While being elected as president is an honour for Peterson, he said it isn’t just about titles and positions — it’s about making life better for Saskatchewan workers.

“They’re my friends, they’re the people who provide public services across the province and they’re really the folks who power our communities in a lot of ways,” he said during an interview on Friday. “For me it’s always been about doing the work to get them fair pay, to eliminate violence in their workplaces, to better their working conditions, and all of those other issues they face every day.”

Representing 31,000 members across the province who work in health care, education and municipal sectors, Peterson said there’s a lot of work to be done and he has a responsibility to lead those efforts.

“Those places of work under this provincial government are not very fun places to work,” he said, adding that his approach is a continuation of what CUPE has already been doing, but the difference is the crisis that members are facing has reached a breaking point. “Doing nothing isn’t an option. We have to double and triple down our efforts of what we were doing.”

CUPE plans to organize and mobilize all members across the province. Peterson said this involves talking to members about the issues that impact them at work and in their home life and then connecting that to the policies, laws and decisions of the government.

“We hear from our members every single day, in health care for example — that sector is in crisis and there’s no other way to describe it,” he said.

“We talk to our members about that and we let them know that it is this provincial government under Scott Moe that has been underfunding health care and refusing to hire good, permanent, well-paid health care staff, which leads to that understaffing and burnout and those unsafe working conditions.”

Peterson said services have been privatized, funding for public services has been cut and Saskatchewan workers are being shortchanged.

“That’s why medical wait times are out of control. It is why kids don’t have enough EAs (educational assistants) in school. It is why wages aren’t keeping up. The workers I represent have had enough,” he said in a release from CUPE.

With upcoming school board, municipal and provincial elections, Peterson said he will encourage CUPE members and all workers to “vote for change” and elect progressive candidates.

“This year bigger paycheques are on the ballot, good jobs are on the ballot, protecting public services are on the ballot, and just a basic level of decency and respect for working people is on the ballot,” he said.
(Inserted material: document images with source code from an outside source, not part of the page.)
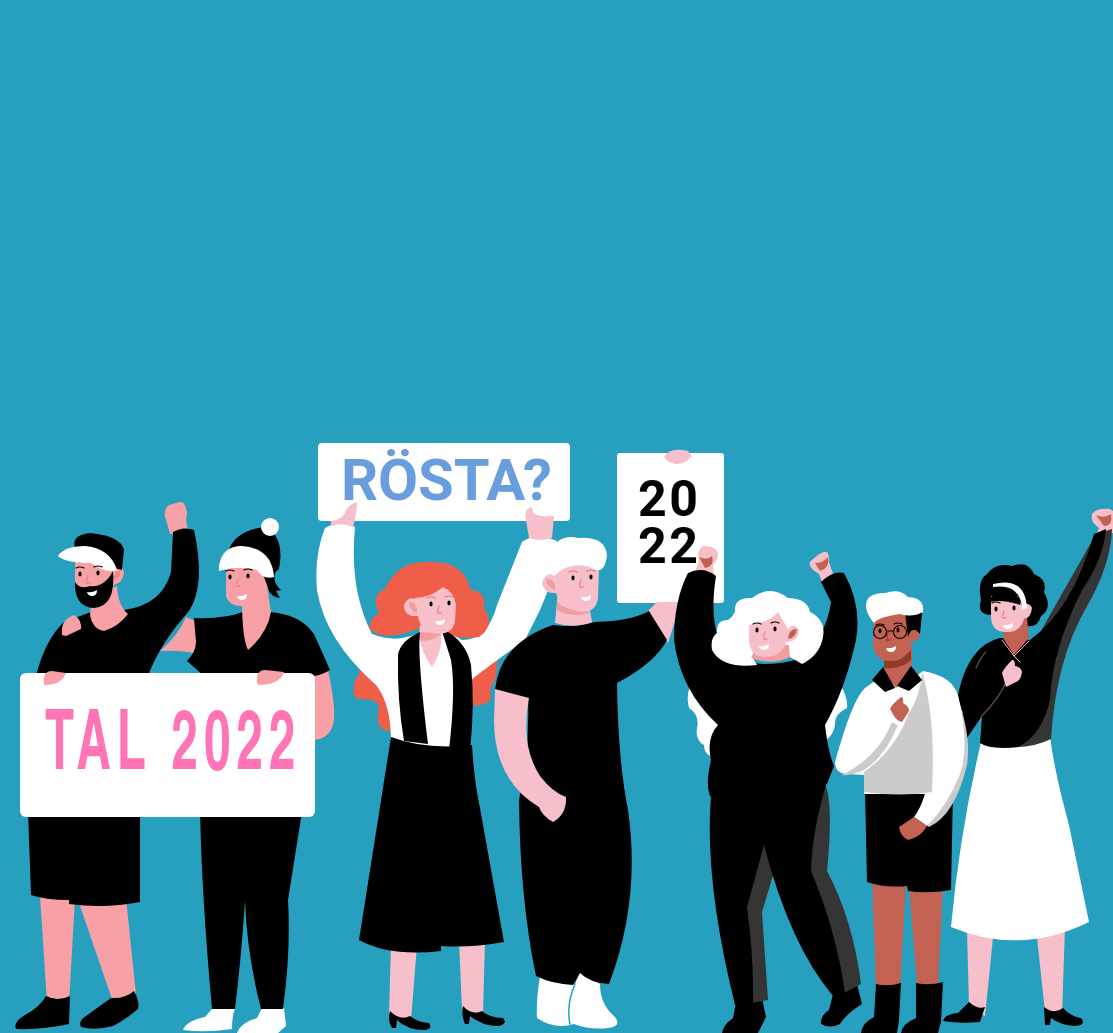
<!DOCTYPE html>
<html lang="sv">
<head>
<meta charset="utf-8">
<title>Rösta?</title>
<style>
:root{--sky:#27a0c0;--ink:#000;--paper:#fff;--shade:#353535;--grey:#cbcbcb;--rose:#f7a1a6;--rose-deep:#ee8588;--blush:#f7bfca;--blush-deep:#f19c9f;--brown:#c36153;--brown-deep:#8f3c28;--copper:#ee5e49;--pink:#ff74b4;--blue:#6a9ddd;--brow:#000;--nose:#ee8588}
*{box-sizing:border-box}
html,body{margin:0;overflow:hidden}
.poster{position:relative;width:1113px;height:1033px;background:var(--sky);overflow:hidden}
.crowd{display:block;width:1113px;height:1033px}
.ink{fill:var(--ink)}.paper{fill:var(--paper)}.shade{fill:var(--shade)}.grey{fill:var(--grey)}
.rose{fill:var(--rose)}.rose-deep{fill:var(--rose-deep)}.blush{fill:var(--blush)}.blush-deep{fill:var(--blush-deep)}
.brown{fill:var(--brown)}.brown-deep{fill:var(--brown-deep)}.copper{fill:var(--copper)}
.brow,.nose,.frame,.seam,.crease,.collar{fill:none;stroke-linecap:round}
.brow{stroke:var(--brow);stroke-width:1.2}
.nose{stroke:var(--nose);stroke-width:1.3}
.frame{stroke:var(--ink);stroke-width:1.1}
.seam{stroke:var(--sky);stroke-width:1.5}
.crease{stroke:#555;stroke-width:1.3}
.collar{stroke:var(--blush);stroke-width:1}
.red-brow{--brow:#e8765f}
.brown-nose{--nose:#8f3c28}
.slogan{font-weight:700}
.slogan-election{font-family:"TeX Gyre Heros Cn","Roboto",sans-serif;font-size:83px;fill:var(--pink)}
.slogan-vote{font-family:"Roboto","Inter",sans-serif;font-size:57px;fill:var(--blue)}
.slogan-year{font-family:"Roboto","Inter",sans-serif;font-size:50px;fill:var(--ink)}
</style>
</head>
<body>
<main class="poster">
<svg class="crowd" viewBox="0 0 1113 1033" role="img" aria-label="Sju personer med plakat och knutna nävar">
<defs>
<g id="gaze">
<ellipse cx="-9" cy="0" rx="1.6" ry="2.4"/><ellipse cx="9" cy="-1" rx="1.6" ry="2.4"/>
<path class="brow" d="M-13-6Q-9-8-5-6M5-7Q9-9 13-7"/>
<path class="nose" d="M-1 2Q-3 7-2 9H1"/>
</g>
<path id="smile" class="paper" d="M-5-1Q0 0 5-3Q5 3 0 3Q-4 3-5-1Z"/>
</defs>

<g id="bearded-man">
<path class="rose" d="M40 896L47 1003H69L75 898ZM78 900L113 1002L136 994L126 898Z"/>
<path class="ink" d="M16 1029Q13 1022 25 1015Q40 1007 46 996Q58 1002 70 996L69 1024Q42 1030 16 1029ZM81 1027Q78 1021 86 1016L111 998Q125 999 134 991Q140 1002 138 1009Q125 1020 113 1026Q95 1031 81 1027Z"/>
<path class="ink" d="M28 812H140V902Q105 909 69 904V900Q45 900 31 895Z"/>
<path class="rose" d="M170 534Q168 525 165 517Q164 508 169 505L180 502Q185 502 186 509Q188 514 186 519L188 532Z"/>
<path class="ink" d="M36 676Q45 640 64 622L91 612Q108 620 124 610Q162 605 171 572L173 532Q183 526 194 530Q206 585 189 611Q159 645 148 676Z"/>
<path class="rose" d="M62 635Q60 620 74 615Q82 620 81 629L66 636Z"/>
<path class="rose" d="M92 598L90 614Q92 629 104 631Q118 627 128 614Q118 606 117 586Z"/>
<path class="rose" d="M75 562V588Q80 606 95 606Q112 603 114 585Q123 583 124 572L120 562L95 550Z"/>
<path class="rose-deep" d="M114 579Q114 571 120 571Q122 577 114 579Z"/>
<path class="ink" d="M75 582Q80 590 90 586Q104 588 113 571Q116 606 94 608Q74 607 75 582Z"/>
<path class="ink" d="M75 548Q71 535 90 533Q121 536 124 550L122 570L110 567Z"/>
<path class="paper" d="M58 556Q64 546 85 546Q110 548 117 570Q106 574 91 563Q65 563 58 556Z"/>
<use href="#gaze" x="89" y="574"/><use href="#smile" x="92" y="593"/>
</g>

<g id="beanie-woman">
<path class="paper" d="M183 1030Q186 1021 205 1017L212 1009H235Q232 1015 232 1029Q205 1033 183 1030ZM237 1033Q240 1023 257 1018L262 1008H284L286 1026L278 1033Z"/>
<path class="ink" d="M200 812H302L288 900Q291 950 283 1009H261Q247 955 245 901Q241 960 235 1009H212Q202 900 200 812Z"/>
<path class="rose" d="M160 651Q178 636 186 617L198 622L195 653Q178 650 160 651Z"/>
<path class="rose" d="M312 670L328 670Q337 712 333 725Q328 740 312 740Z"/>
<path class="ink" d="M194 618Q225 619 243 612L269 612Q300 614 314 634L330 670Q322 675 314 676H204L187 661Q196 652 196 642Z"/>
<path class="rose" d="M242 600Q242 638 248 650Q267 634 271 612L266 580Z"/>
<path class="rose" d="M226 562V596Q229 607 246 606Q260 605 264 590Q274 586 271 572L245 555Z"/>
<path class="ink" d="M263 574L279 565Q269 580 281 590L276 591L280 598Q270 597 268 588Z"/>
<path class="ink" d="M228 552Q235 530 266 527Q285 538 279 569L271 576Z"/>
<path class="paper" d="M219 566Q222 546 242 546Q272 548 274 577Q263 580 257 570Q238 565 219 571Z"/>
<circle class="paper" cx="270" cy="527" r="9"/>
<use href="#gaze" x="239" y="577"/><use href="#smile" x="242" y="597"/>
</g>

<g id="election-banner">
<rect class="paper" x="20" y="673" width="295" height="144" rx="6"/>
<path class="rose" d="M44 684Q42 671 52 671L66 673Q62 685 44 685ZM257 682Q256 670 265 670L284 672Q280 685 258 685Z"/>
<text class="slogan slogan-election" transform="translate(45 769) scale(.7 1)" textLength="358">TAL 2022</text>
</g>

<g id="red-haired-woman">
<path class="copper" d="M360 655Q364 670 355 680Q351 694 357 699Q379 698 379 708Q374 727 387 731L402 728V655ZM468 655V706Q490 706 491 697Q488 690 494 682Q499 670 496 640Z"/>
<path class="blush" d="M391 945L389 1014L411 1021L417 945ZM459 940L462 1010L483 1014L485 940Z"/>
<path class="ink" d="M390 1011Q400 1021 410 1016Q417 1022 429 1023Q433 1029 425 1030Q407 1030 397 1020L396 1028H392Q387 1020 390 1011ZM463 1006Q472 1016 482 1011Q490 1018 503 1018Q508 1024 499 1026Q482 1026 470 1016L469 1024H465Q461 1015 463 1006Z"/>
<path class="paper" d="M325 528Q340 519 355 527Q349 590 372 634Q400 645 424 630H445L462 640Q488 640 497 605L522 542Q536 532 557 541Q556 575 540 610L525 640Q490 665 471 680L466 747H391Q392 705 376 685Q325 640 317 590Q314 555 325 528Z"/>
<path class="ink" d="M391 737Q425 750 472 745Q474 780 480 808L504 942Q470 948 441 946V951Q390 957 359 940Z"/>
<path class="copper" d="M385 589Q398 560 430 562Q463 560 471 590Q486 591 484 608Q496 625 479 637Q455 641 443 629H417Q382 643 369 628Q371 617 379 613Q370 595 385 589Z"/>
<path class="blush" d="M420 625L419 636Q421 652 432 667Q444 649 441 626Z"/>
<path class="blush-deep" d="M420 632Q435 634 441 626V634Q430 643 419 640Z"/>
<path class="ink" d="M398 655Q400 641 420 632Q417 655 428 744L404 741Q397 700 398 655ZM441 628Q466 640 471 665Q475 705 470 750H449Q456 690 451 660Z"/>
<path class="blush" d="M415 598Q430 598 443 587Q454 592 456 604L455 621Q453 634 437 634Q420 632 418 616Q404 617 404 605Q408 596 415 599Z"/>
<path class="blush-deep" d="M409 602Q418 602 417 613Q409 611 409 602Z"/>
<use class="red-brow" href="#gaze" x="440" y="604"/><use href="#smile" x="440" y="622"/>
</g>

<g id="vote-sign">
<rect class="paper" x="318" y="443" width="252" height="78" rx="4"/>
<text class="slogan slogan-vote" x="341" y="500" textLength="211" lengthAdjust="spacingAndGlyphs">RÖSTA?</text>
<path class="blush" d="M331 521Q343 520 346 510Q350 504 357 502Q357 515 353 527Q342 522 331 526ZM526 520Q524 509 531 507Q533 507 533 513Q538 517 554 516L552 538Q540 542 529 538Z"/>
</g>

<g id="year-sign">
<rect class="paper" x="617" y="453" width="107" height="150" rx="3"/>
<path class="blush" d="M664 457Q670 447 688 451L692 456Q685 464 677 464Q669 464 664 457Z"/>
<text class="slogan slogan-year" x="638" y="516" textLength="60">20</text>
<text class="slogan slogan-year" x="638" y="563" textLength="60">22</text>
</g>

<g id="white-haired-man">
<path class="blush" d="M646 613L657 602H681L668 643Z"/>
<path class="paper" d="M540 976L575 984L580 972L600 984Q600 1004 614 1016Q623 1026 608 1028Q590 1030 574 1024Q555 1030 537 1018Q536 1000 540 976Z"/>
<path class="seam" d="M575 984Q566 1005 570 1024"/>
<path class="ink" d="M495 690Q500 643 553 625Q575 628 595 622Q632 621 649 611L667 640Q655 663 617 683Q618 760 628 810Q641 900 609 984Q590 983 580 973L573 985Q552 984 536 976Q520 900 519 800Q530 750 528 698Z"/>
<path class="blush" d="M495 689L529 698Q520 745 540 776Q552 792 566 797Q567 814 553 822Q542 816 539 807Q494 780 494 720Z"/>
<path class="blush" d="M558 590L555 623Q574 629 592 622L589 605Z"/>
<path class="blush-deep" d="M557 602Q568 612 589 610V613Q571 618 557 610Z"/>
<path class="blush" d="M553 566Q580 550 599 566L598 598Q596 612 582 612Q562 610 556 593Q544 594 542 583Q545 573 553 574Z"/>
<path class="blush-deep" d="M546 579Q556 578 555 590Q547 588 546 579Z"/>
<path class="paper" d="M541 576Q541 558 549 552Q560 533 578 538Q606 536 607 556Q604 577 590 567Q569 561 554 576Q546 570 541 576Z"/>
<use class="red-brow" href="#gaze" x="582" y="578"/><use href="#smile" x="586" y="598"/>
</g>

<g id="cheering-woman">
<path class="paper" d="M698 672Q684 690 689 708Q700 715 697 728Q695 740 704 745Q704 757 718 758V672ZM834 665Q833 680 841 686Q848 698 847 708Q834 714 835 725Q832 740 820 742V665Z"/>
<path class="ink" d="M722 1033Q723 1025 733 1018L736 1002L762 998L766 1017L758 1033ZM821 1024Q820 1016 829 1010L834 990L857 984L862 1004Q846 1014 840 1024Q830 1029 821 1024Z"/>
<path class="shade" d="M824 782Q834 800 827 871Q853 920 861 984L842 994L805 880ZM762 840L774 872L762 912L768 1000L750 1003L744 905Z"/>
<path class="ink" d="M711 796L828 778Q812 830 811 871Q836 930 845 993L833 996Q790 945 764 845L747 907Q754 960 753 1003L735 1005Q704 880 711 796Z"/>
<path class="blush" d="M695 572L699 560Q696 549 704 546Q717 546 718 554Q718 561 713 565L714 577ZM822 582L819 574Q808 568 810 562Q822 550 827 552Q830 556 829 562L834 577Z"/>
<path class="brown" d="M699 557Q707 561 712 556Q715 566 705 568ZM815 563Q823 563 828 557Q830 568 820 571Z"/>
<path class="ink" d="M688 573Q703 566 716 576Q706 640 735 660Q765 668 795 660Q826 640 831 602L821 582Q833 570 844 573Q862 605 856 640Q845 690 825 725Q828 752 834 766L827 784Q770 800 715 802Q703 794 711 760Q706 738 718 725Q680 690 674 640Q674 600 688 573Z"/>
<path class="paper" d="M735 611Q734 597 752 598Q770 584 788 598Q807 598 810 612Q826 620 823 637Q820 655 802 664L790 657H752L757 665Q722 669 712 650Q710 638 717 633Q716 620 728 620Q733 617 735 611Z"/>
<path class="blush-deep" d="M757 645H789L790 657Q772 666 751 658Z"/>
<path class="blush" d="M749 625Q770 622 778 612L788 629Q794 622 799 630Q798 642 786 642Q782 657 765 657Q750 657 749 640Z"/>
<path class="brown" d="M788 639Q789 628 797 629Q796 638 788 639Z"/>
<use href="#gaze" x="766" y="630"/><use href="#smile" x="764" y="647"/>
</g>

<g id="waving-woman">
<path class="blush" d="M967 928L969 1008L985 1016L994 928ZM1036 928L1045 1012L1062 1016L1065 926Z"/>
<path class="ink" d="M969 1002Q978 1010 985 1007L980 1022Q960 1024 943 1021Q945 1014 958 1013ZM1044 1007Q1054 1015 1063 1008Q1070 1016 1081 1018Q1087 1025 1075 1026Q1060 1025 1051 1018L1050 1025H1045Z"/>
<path class="paper" d="M982 738L1050 736Q1054 770 1069 825L1089 922Q1020 956 951 927Q960 830 982 738Z"/>
<path class="blush" d="M1096 536L1099 528Q1090 522 1092 514Q1096 508 1110 509L1113 511V533Z"/>
<path class="brown" d="M1096 515Q1104 519 1111 514Q1113 526 1104 526Z"/>
<path class="shade" d="M1096 534L1112 529Q1111 565 1086 608Q1056 660 1051 739Q1023 753 984 743L1030 650Z"/>
<path class="ink" d="M963 712Q955 705 959 690Q970 645 1000 638L1030 640Q1072 610 1094 534L1106 529Q1103 560 1082 590Q1052 650 1050 700Q1042 735 1018 747Q990 750 980 743L982 716L967 738L954 735Z"/>
<path class="crease" d="M981 717Q1000 697 1006 682M976 668Q982 655 986 652"/>
<path class="ink" d="M987 574Q996 562 1012 566Q1028 560 1034 574Q1048 580 1044 592Q1053 608 1041 616Q1038 628 1026 626L992 615Q976 615 981 600Q977 580 987 574Z"/>
<path class="brown" d="M1005 626L1003 638L1014 655L1029 638L1027 618Z"/>
<path class="collar" d="M1002 640L1014 656L1029 641M1014 656L1020 662"/>
<path class="blush" d="M991 596H1018L1022 606Q1029 601 1032 608Q1031 618 1024 619Q1020 633 1006 632Q991 632 991 616Z"/>
<path class="ink" d="M989 598Q1005 588 1022 599L1020 605Q1005 599 989 602Z"/>
<path class="paper" d="M993 584Q1025 576 1027 608L1022 610Q1021 583 993 587Z"/>
<path class="blush" d="M1002 673Q1004 668 1012 660Q1015 659 1015 666Q1021 667 1022 672Q1021 680 1016 682L1006 687Z"/>
<use href="#gaze" x="1005" y="609"/><use href="#smile" x="1008" y="626"/>
</g>

<g id="glasses-boy">
<path class="brown" d="M872 880L876 988H900L906 880ZM909 885L917 986H938L943 885Z"/>
<path class="ink" d="M876 984Q888 987 901 983L899 1020L897 1033H861Q862 1023 874 1017ZM916 983Q930 986 943 982L941 1022L938 1033H901Q902 1024 916 1018Z"/>
<path class="ink" d="M865 790H953L951 890Q928 894 908 891L907 886Q885 888 867 882Z"/>
<path class="grey" d="M955 690Q972 735 967 765Q955 815 929 827L918 818Z"/>
<path class="paper" d="M879 678Q900 690 923 671Q952 676 958 695Q970 745 960 774Q948 805 927 826L914 817Q927 800 932 760L930 794H864V775L848 774Q835 774 835 762Q852 700 865 688Z"/>
<path class="grey" d="M908 715Q921 695 922 671Q936 720 932 792Q900 797 864 792V772Q895 750 908 715Z"/>
<path class="grey" d="M842 775Q878 757 892 722L898 725Q884 758 864 770Q852 776 842 775Z"/>
<path class="brown" d="M890 709Q892 704 901 697Q904 697 903 703Q909 706 909 711L902 722Q897 721 894 716Z"/>
<path class="brown" d="M899 827L914 817L927 826Q921 837 908 840Q900 836 899 827Z"/>
<path class="brown" d="M884 655V673L896 688L912 671V645Z"/>
<path class="brown-deep" d="M884 660Q902 660 911 650V660Q900 670 884 668Z"/>
<path class="brown" d="M874 612H909L911 630Q920 627 920 635Q918 642 911 642Q908 661 891 661Q874 661 873 644Z"/>
<path class="ink" d="M905 613H922L920 634Q912 624 908 637Z"/>
<path class="paper" d="M866 607Q865 593 885 593Q900 588 908 597Q925 598 923 612Q912 618 900 614Q878 617 874 623Q867 615 866 607Z"/>
<path class="ink" d="M883 667L895 688L885 692L872 680ZM911 666L922 680L909 691L897 686Z"/>
<use class="brown-nose" href="#gaze" x="889" y="631"/><use href="#smile" x="891" y="649"/>
<g class="frame"><circle cx="880" cy="632" r="6.5"/><circle cx="900" cy="632" r="6.5"/><path d="M887 631H893M907 631L915 629"/></g>
</g>
</svg>
</main>
</body>
</html>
In February, the union called on the province to raise wages for health-care workers as the cost of living outpaces salaries, according to a nine-question survey taken by nearly 2,000 CUPE 5430 members between Nov. 1 and Nov. 9. The survey found 17 per cent of respondents have one other job and three per cent have two or more. Eighty-six per cent of respondents said they cut back their grocery budget to make ends meet.